### Description of the task
All lines holding the word "coverWidth" are to be copied from the records beneath.
(Task input begins)
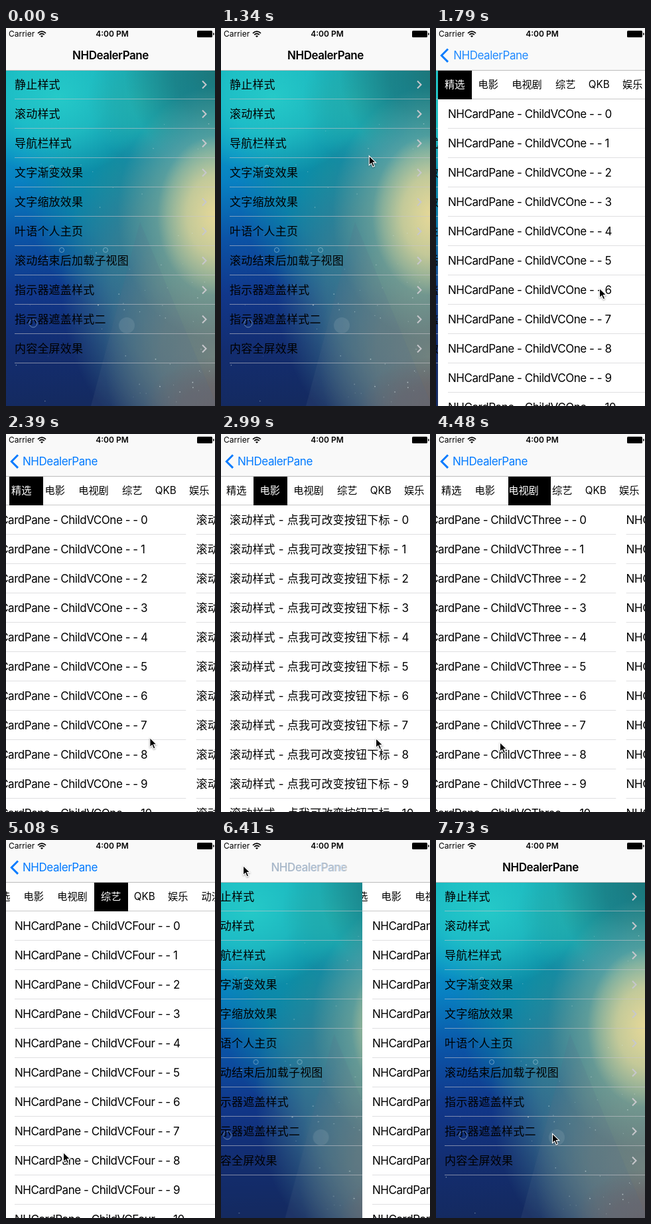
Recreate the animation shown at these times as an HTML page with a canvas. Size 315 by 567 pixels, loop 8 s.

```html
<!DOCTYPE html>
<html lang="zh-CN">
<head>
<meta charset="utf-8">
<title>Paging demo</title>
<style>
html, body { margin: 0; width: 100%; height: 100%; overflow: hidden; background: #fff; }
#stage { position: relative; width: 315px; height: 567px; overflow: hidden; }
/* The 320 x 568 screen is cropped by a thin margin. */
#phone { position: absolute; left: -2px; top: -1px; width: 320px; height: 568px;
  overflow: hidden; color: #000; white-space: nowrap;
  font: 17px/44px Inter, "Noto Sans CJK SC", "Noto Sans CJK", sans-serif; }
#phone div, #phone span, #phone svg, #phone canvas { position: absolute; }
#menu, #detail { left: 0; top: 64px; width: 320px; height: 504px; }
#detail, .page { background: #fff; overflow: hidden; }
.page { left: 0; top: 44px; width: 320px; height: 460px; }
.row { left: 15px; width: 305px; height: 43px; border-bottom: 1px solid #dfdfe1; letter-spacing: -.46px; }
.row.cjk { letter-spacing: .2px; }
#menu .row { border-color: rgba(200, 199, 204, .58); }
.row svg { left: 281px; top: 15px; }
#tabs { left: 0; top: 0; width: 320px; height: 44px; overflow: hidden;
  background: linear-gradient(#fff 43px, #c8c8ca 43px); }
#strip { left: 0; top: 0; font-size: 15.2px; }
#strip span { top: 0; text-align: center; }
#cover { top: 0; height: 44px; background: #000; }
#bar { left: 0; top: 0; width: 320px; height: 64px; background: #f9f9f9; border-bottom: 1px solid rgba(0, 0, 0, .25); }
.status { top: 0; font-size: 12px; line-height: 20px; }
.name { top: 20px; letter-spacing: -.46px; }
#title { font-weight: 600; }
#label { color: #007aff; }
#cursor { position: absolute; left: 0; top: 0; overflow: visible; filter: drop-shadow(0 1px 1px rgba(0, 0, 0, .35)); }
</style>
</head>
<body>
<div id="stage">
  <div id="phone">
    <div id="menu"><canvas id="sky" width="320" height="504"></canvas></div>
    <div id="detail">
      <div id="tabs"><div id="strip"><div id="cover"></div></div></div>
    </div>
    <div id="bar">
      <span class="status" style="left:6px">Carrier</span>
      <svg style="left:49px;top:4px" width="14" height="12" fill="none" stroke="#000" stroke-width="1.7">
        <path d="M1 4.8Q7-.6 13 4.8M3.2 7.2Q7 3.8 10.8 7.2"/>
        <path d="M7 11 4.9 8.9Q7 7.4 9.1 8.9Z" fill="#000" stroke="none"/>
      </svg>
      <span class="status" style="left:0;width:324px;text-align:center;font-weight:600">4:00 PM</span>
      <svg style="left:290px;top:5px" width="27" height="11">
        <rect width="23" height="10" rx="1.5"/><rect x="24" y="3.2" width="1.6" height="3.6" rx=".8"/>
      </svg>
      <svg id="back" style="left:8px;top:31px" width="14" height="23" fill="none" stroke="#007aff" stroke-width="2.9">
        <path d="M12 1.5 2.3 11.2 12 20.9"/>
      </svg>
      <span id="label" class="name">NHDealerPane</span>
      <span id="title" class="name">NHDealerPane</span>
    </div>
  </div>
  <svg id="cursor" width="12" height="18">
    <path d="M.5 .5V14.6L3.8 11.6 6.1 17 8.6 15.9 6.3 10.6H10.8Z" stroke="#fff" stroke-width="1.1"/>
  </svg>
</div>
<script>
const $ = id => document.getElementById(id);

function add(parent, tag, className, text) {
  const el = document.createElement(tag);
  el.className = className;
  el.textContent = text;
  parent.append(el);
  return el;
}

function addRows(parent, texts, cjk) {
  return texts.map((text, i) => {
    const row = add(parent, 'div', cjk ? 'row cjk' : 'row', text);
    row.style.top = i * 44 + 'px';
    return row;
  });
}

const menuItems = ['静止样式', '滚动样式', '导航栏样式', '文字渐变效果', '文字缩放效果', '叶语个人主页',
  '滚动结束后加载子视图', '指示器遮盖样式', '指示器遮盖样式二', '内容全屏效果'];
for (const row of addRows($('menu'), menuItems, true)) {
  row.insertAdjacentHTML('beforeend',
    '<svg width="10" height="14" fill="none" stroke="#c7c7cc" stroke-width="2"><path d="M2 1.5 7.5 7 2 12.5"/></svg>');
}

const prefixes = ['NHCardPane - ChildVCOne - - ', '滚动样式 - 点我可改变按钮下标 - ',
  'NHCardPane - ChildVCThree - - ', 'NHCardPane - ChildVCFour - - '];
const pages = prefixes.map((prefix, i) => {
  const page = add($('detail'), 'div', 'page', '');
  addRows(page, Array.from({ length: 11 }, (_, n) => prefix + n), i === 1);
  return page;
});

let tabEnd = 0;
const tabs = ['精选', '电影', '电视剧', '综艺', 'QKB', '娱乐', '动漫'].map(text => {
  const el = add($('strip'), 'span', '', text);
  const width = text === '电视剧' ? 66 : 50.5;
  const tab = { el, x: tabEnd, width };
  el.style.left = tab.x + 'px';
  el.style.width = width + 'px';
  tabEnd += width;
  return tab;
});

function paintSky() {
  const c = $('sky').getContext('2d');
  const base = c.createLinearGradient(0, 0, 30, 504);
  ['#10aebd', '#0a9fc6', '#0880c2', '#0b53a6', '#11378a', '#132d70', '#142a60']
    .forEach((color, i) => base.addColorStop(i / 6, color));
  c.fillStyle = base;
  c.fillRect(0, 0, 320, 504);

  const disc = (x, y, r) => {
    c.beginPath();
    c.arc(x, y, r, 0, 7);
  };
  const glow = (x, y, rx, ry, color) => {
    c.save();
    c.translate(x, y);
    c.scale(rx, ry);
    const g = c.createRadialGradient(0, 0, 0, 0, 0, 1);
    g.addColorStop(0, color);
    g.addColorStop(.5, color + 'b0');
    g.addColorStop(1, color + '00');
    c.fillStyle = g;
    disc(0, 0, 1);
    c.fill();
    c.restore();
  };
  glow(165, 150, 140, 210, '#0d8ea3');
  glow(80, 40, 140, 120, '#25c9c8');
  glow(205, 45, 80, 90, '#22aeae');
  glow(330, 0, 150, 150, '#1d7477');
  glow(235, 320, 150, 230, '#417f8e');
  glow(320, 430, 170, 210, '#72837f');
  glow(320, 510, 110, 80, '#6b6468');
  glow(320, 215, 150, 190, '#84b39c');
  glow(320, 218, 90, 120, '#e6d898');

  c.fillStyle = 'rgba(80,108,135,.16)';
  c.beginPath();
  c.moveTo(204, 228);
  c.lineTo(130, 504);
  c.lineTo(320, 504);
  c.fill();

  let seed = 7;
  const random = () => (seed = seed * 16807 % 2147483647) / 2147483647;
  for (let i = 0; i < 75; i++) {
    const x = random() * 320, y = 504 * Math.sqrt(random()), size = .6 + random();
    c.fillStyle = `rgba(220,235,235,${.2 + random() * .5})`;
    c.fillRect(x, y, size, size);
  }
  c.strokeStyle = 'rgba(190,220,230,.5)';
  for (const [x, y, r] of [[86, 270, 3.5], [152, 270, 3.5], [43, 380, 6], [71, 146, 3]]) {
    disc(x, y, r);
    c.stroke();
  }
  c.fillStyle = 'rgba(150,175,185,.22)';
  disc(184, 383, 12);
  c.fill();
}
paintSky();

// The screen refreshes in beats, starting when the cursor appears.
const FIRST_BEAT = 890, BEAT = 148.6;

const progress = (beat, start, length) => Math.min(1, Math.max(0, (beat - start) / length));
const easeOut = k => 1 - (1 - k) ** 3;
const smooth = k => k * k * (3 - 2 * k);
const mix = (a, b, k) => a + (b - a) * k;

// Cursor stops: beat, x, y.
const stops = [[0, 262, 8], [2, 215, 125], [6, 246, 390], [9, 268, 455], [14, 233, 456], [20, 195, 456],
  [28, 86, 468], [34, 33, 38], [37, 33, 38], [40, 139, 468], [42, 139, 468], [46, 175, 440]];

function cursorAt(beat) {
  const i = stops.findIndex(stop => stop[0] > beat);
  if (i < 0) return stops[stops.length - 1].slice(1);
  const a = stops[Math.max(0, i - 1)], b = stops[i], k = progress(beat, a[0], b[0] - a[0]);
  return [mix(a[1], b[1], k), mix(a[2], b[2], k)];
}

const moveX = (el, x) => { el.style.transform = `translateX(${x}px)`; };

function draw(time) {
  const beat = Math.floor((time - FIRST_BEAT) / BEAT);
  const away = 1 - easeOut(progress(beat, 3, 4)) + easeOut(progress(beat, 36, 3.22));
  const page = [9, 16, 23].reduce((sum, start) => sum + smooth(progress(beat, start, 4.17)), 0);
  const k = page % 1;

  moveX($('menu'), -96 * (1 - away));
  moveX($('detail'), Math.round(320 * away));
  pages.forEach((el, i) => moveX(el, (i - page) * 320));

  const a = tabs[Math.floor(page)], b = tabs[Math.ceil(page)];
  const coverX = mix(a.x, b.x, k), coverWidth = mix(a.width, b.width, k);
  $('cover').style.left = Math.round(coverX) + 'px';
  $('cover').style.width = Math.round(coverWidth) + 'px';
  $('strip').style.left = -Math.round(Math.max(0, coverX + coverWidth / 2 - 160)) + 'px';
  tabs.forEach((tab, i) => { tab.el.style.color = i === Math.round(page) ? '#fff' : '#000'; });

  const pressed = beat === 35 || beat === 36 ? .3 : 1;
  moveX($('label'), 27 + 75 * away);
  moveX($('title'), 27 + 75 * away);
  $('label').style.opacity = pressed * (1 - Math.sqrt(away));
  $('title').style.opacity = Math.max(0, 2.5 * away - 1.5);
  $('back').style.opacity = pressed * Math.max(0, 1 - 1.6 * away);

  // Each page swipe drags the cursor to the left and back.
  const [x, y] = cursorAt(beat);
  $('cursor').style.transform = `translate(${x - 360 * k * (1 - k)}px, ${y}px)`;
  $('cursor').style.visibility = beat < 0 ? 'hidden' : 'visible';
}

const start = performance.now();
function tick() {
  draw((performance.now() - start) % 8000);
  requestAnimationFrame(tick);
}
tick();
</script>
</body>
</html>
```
(Task input ends)
### Task result
  const coverX = mix(a.x, b.x, k), coverWidth = mix(a.width, b.width, k);
  $('cover').style.width = Math.round(coverWidth) + 'px';
  $('strip').style.left = -Math.round(Math.max(0, coverX + coverWidth / 2 - 160)) + 'px';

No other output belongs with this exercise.